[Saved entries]

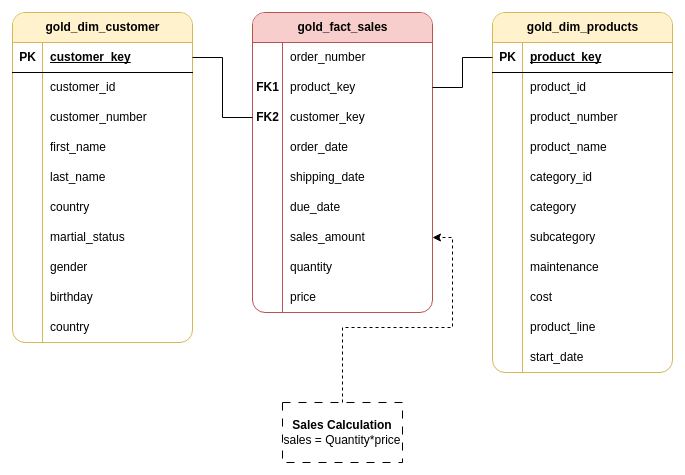
<!DOCTYPE html>
<html lang="en">
<head>
<meta charset="utf-8">
<title>Sales data mart</title>
<style>
:root {
  --ink: #000;
  --paper: #fff;
  --dim-fill: #fff2cc;
  --dim-line: #d6b656;
  --fact-fill: #f8cecc;
  --fact-line: #b85450;
}
* { box-sizing: border-box; margin: 0; padding: 0; }
html, body { width: 685px; height: 475px; overflow: hidden; background: var(--paper); }
.diagram {
  position: relative;
  width: 685px;
  height: 475px;
  color: var(--ink);
  font: 12px/15px "Liberation Sans", Helvetica, Arial, sans-serif;
}
.entity {
  position: absolute;
  top: 12px;
  width: 181px;
  border: 1px solid var(--line);
  border-radius: 13px;
  background: var(--paper);
}
.dimension { --fill: var(--dim-fill); --line: var(--dim-line); }
.fact { --fill: var(--fact-fill); --line: var(--fact-line); }
.customer { left: 12px; }
.sales { left: 252px; }
.products { left: 492px; }
.entity h2 {
  height: 30px;
  font-size: 12px;
  line-height: 29px;
  text-align: center;
  background: var(--fill);
  border-bottom: 1px solid var(--line);
  border-radius: 12px 12px 0 0;
}
.columns { list-style: none; }
.columns li {
  position: relative;
  display: grid;
  grid-template-columns: 30px 1fr;
  height: 30px;
  line-height: 29px;
}
.columns li:last-child { height: 29px; }
.columns b { border-right: 1px solid var(--line); text-align: center; }
.columns span { padding-left: 7px; white-space: nowrap; }
.columns .primary::after {
  content: "";
  position: absolute;
  left: -1px;
  right: -1px;
  bottom: 0;
  height: 1px;
  background: var(--ink);
}
.primary span { font-weight: bold; text-decoration: underline; text-decoration-skip-ink: none; }
.connectors { position: absolute; left: 0; top: 0; fill: none; stroke: var(--ink); }
.note {
  position: absolute;
  left: 282px;
  top: 402px;
  width: 120px;
  height: 61px;
  display: flex;
  flex-direction: column;
  justify-content: center;
  align-items: center;
  white-space: nowrap;
}
</style>
</head>
<body>
<main class="diagram">
  <section class="entity dimension customer">
    <h2>gold_dim_customer</h2>
    <ul class="columns">
      <li class="primary"><b>PK</b><span>customer_key</span></li>
      <li><b></b><span>customer_id</span></li>
      <li><b></b><span>customer_number</span></li>
      <li><b></b><span>first_name</span></li>
      <li><b></b><span>last_name</span></li>
      <li><b></b><span>country</span></li>
      <li><b></b><span>martial_status</span></li>
      <li><b></b><span>gender</span></li>
      <li><b></b><span>birthday</span></li>
      <li><b></b><span>country</span></li>
    </ul>
  </section>

  <section class="entity fact sales">
    <h2>gold_fact_sales</h2>
    <ul class="columns">
      <li><b></b><span>order_number</span></li>
      <li><b>FK1</b><span>product_key</span></li>
      <li><b>FK2</b><span>customer_key</span></li>
      <li><b></b><span>order_date</span></li>
      <li><b></b><span>shipping_date</span></li>
      <li><b></b><span>due_date</span></li>
      <li><b></b><span>sales_amount</span></li>
      <li><b></b><span>quantity</span></li>
      <li><b></b><span>price</span></li>
    </ul>
  </section>

  <section class="entity dimension products">
    <h2>gold_dim_products</h2>
    <ul class="columns">
      <li class="primary"><b>PK</b><span>product_key</span></li>
      <li><b></b><span>product_id</span></li>
      <li><b></b><span>product_number</span></li>
      <li><b></b><span>product_name</span></li>
      <li><b></b><span>category_id</span></li>
      <li><b></b><span>category</span></li>
      <li><b></b><span>subcategory</span></li>
      <li><b></b><span>maintenance</span></li>
      <li><b></b><span>cost</span></li>
      <li><b></b><span>product_line</span></li>
      <li><b></b><span>start_date</span></li>
    </ul>
  </section>

  <svg class="connectors" width="685" height="475" viewBox="0 0 685 475" aria-hidden="true">
    <path d="M192.5 57.5H222.5V117.5H252.5"/>
    <path d="M432.5 87.5H462.5V57.5H492.5"/>
    <path d="M342.5 402.5V327.5H452.5V237.5H439" stroke-dasharray="3 3"/>
    <polygon points="433.6,237.5 440.6,234 438.9,237.5 440.6,241" fill="#000"/>
    <rect x="282.5" y="402.5" width="120" height="60" stroke-dasharray="8 8"/>
  </svg>

  <aside class="note">
    <strong>Sales Calculation</strong>
    <span>sales = Quantity*price</span>
  </aside>
</main>
</body>
</html>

* [Exercise directions]: The pictures should be dropped, and every line above should be set down again exactly.

* [Exercise output]:
<!DOCTYPE html>
<html lang="en">
<head>
<meta charset="utf-8">
<title>Sales data mart</title>
<style>
:root {
  --ink: #000;
  --paper: #fff;
  --dim-fill: #fff2cc;
  --dim-line: #d6b656;
  --fact-fill: #f8cecc;
  --fact-line: #b85450;
}
* { box-sizing: border-box; margin: 0; padding: 0; }
html, body { width: 685px; height: 475px; overflow: hidden; background: var(--paper); }
.diagram {
  position: relative;
  width: 685px;
  height: 475px;
  color: var(--ink);
  font: 12px/15px "Liberation Sans", Helvetica, Arial, sans-serif;
}
.entity {
  position: absolute;
  top: 12px;
  width: 181px;
  border: 1px solid var(--line);
  border-radius: 13px;
  background: var(--paper);
}
.dimension { --fill: var(--dim-fill); --line: var(--dim-line); }
.fact { --fill: var(--fact-fill); --line: var(--fact-line); }
.customer { left: 12px; }
.sales { left: 252px; }
.products { left: 492px; }
.entity h2 {
  height: 30px;
  font-size: 12px;
  line-height: 29px;
  text-align: center;
  background: var(--fill);
  border-bottom: 1px solid var(--line);
  border-radius: 12px 12px 0 0;
}
.columns { list-style: none; }
.columns li {
  position: relative;
  display: grid;
  grid-template-columns: 30px 1fr;
  height: 30px;
  line-height: 29px;
}
.columns li:last-child { height: 29px; }
.columns b { border-right: 1px solid var(--line); text-align: center; }
.columns span { padding-left: 7px; white-space: nowrap; }
.columns .primary::after {
  content: "";
  position: absolute;
  left: -1px;
  right: -1px;
  bottom: 0;
  height: 1px;
  background: var(--ink);
}
.primary span { font-weight: bold; text-decoration: underline; text-decoration-skip-ink: none; }
.connectors { position: absolute; left: 0; top: 0; fill: none; stroke: var(--ink); }
.note {
  position: absolute;
  left: 282px;
  top: 402px;
  width: 120px;
  height: 61px;
  display: flex;
  flex-direction: column;
  justify-content: center;
  align-items: center;
  white-space: nowrap;
}
</style>
</head>
<body>
<main class="diagram">
  <section class="entity dimension customer">
    <h2>gold_dim_customer</h2>
    <ul class="columns">
      <li class="primary"><b>PK</b><span>customer_key</span></li>
      <li><b></b><span>customer_id</span></li>
      <li><b></b><span>customer_number</span></li>
      <li><b></b><span>first_name</span></li>
      <li><b></b><span>last_name</span></li>
      <li><b></b><span>country</span></li>
      <li><b></b><span>martial_status</span></li>
      <li><b></b><span>gender</span></li>
      <li><b></b><span>birthday</span></li>
      <li><b></b><span>country</span></li>
    </ul>
  </section>

  <section class="entity fact sales">
    <h2>gold_fact_sales</h2>
    <ul class="columns">
      <li><b></b><span>order_number</span></li>
      <li><b>FK1</b><span>product_key</span></li>
      <li><b>FK2</b><span>customer_key</span></li>
      <li><b></b><span>order_date</span></li>
      <li><b></b><span>shipping_date</span></li>
      <li><b></b><span>due_date</span></li>
      <li><b></b><span>sales_amount</span></li>
      <li><b></b><span>quantity</span></li>
      <li><b></b><span>price</span></li>
    </ul>
  </section>

  <section class="entity dimension products">
    <h2>gold_dim_products</h2>
    <ul class="columns">
      <li class="primary"><b>PK</b><span>product_key</span></li>
      <li><b></b><span>product_id</span></li>
      <li><b></b><span>product_number</span></li>
      <li><b></b><span>product_name</span></li>
      <li><b></b><span>category_id</span></li>
      <li><b></b><span>category</span></li>
      <li><b></b><span>subcategory</span></li>
      <li><b></b><span>maintenance</span></li>
      <li><b></b><span>cost</span></li>
      <li><b></b><span>product_line</span></li>
      <li><b></b><span>start_date</span></li>
    </ul>
  </section>

  <svg class="connectors" width="685" height="475" viewBox="0 0 685 475" aria-hidden="true">
    <path d="M192.5 57.5H222.5V117.5H252.5"/>
    <path d="M432.5 87.5H462.5V57.5H492.5"/>
    <path d="M342.5 402.5V327.5H452.5V237.5H439" stroke-dasharray="3 3"/>
    <polygon points="433.6,237.5 440.6,234 438.9,237.5 440.6,241" fill="#000"/>
    <rect x="282.5" y="402.5" width="120" height="60" stroke-dasharray="8 8"/>
  </svg>

  <aside class="note">
    <strong>Sales Calculation</strong>
    <span>sales = Quantity*price</span>
  </aside>
</main>
</body>
</html>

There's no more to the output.